++++ Records for the task ++++

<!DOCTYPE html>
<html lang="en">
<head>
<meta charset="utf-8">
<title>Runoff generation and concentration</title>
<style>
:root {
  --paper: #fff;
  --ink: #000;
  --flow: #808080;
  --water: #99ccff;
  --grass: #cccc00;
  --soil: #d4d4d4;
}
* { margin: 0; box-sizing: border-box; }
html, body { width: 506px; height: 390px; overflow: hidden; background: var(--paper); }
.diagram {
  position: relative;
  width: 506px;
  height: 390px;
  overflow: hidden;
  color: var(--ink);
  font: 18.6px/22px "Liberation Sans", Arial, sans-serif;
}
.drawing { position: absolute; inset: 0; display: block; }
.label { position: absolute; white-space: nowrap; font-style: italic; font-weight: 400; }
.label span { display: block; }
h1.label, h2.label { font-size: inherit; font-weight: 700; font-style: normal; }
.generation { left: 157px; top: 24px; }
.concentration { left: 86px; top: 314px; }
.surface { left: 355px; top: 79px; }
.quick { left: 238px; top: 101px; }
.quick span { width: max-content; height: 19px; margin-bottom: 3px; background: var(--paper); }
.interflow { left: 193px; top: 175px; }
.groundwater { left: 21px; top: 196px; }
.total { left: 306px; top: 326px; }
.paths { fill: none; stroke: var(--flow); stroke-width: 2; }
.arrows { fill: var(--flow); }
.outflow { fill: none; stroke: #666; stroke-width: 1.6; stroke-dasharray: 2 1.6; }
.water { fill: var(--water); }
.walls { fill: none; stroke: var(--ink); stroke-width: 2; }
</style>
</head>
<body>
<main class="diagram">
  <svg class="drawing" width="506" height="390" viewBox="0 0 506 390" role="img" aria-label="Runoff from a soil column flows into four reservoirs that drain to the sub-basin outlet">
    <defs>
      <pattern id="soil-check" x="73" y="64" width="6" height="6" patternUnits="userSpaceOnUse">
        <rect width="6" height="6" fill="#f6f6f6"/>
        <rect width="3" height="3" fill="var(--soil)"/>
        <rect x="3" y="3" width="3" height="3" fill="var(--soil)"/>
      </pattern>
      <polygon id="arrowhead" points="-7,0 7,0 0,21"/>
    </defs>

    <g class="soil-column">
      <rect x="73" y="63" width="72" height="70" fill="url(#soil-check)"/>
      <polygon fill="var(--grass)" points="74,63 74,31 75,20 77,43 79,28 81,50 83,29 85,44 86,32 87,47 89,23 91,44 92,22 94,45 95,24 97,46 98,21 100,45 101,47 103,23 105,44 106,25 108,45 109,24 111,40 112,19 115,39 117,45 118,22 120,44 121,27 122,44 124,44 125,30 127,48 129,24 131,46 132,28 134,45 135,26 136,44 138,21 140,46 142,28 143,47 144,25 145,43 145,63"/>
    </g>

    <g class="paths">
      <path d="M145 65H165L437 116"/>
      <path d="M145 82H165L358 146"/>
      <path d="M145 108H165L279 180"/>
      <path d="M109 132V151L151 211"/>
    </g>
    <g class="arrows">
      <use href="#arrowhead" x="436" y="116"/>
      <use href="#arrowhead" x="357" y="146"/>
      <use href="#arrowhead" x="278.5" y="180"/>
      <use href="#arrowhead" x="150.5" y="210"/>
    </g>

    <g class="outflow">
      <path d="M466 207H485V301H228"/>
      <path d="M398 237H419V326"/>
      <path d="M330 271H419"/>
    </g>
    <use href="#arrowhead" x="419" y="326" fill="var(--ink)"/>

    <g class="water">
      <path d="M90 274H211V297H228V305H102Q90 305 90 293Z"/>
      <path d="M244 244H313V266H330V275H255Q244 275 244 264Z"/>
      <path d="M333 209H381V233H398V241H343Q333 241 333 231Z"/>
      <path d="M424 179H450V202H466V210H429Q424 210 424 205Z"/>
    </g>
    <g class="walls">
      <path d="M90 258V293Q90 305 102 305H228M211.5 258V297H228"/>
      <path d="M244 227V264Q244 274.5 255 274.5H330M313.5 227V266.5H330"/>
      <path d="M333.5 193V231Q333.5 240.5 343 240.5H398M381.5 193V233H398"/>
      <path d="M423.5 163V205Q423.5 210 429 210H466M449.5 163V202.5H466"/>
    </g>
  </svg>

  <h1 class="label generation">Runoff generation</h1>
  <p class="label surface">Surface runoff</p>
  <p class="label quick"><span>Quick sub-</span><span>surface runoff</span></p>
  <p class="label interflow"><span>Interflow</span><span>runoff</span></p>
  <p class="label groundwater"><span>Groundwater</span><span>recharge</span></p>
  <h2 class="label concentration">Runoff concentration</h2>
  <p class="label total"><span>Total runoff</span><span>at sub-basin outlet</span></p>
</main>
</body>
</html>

++++

▶ **Work to complete**: Tally up the lines holding the string "outlet" in the data above, and respond with nothing but the number.

▶ **Written solution**: 2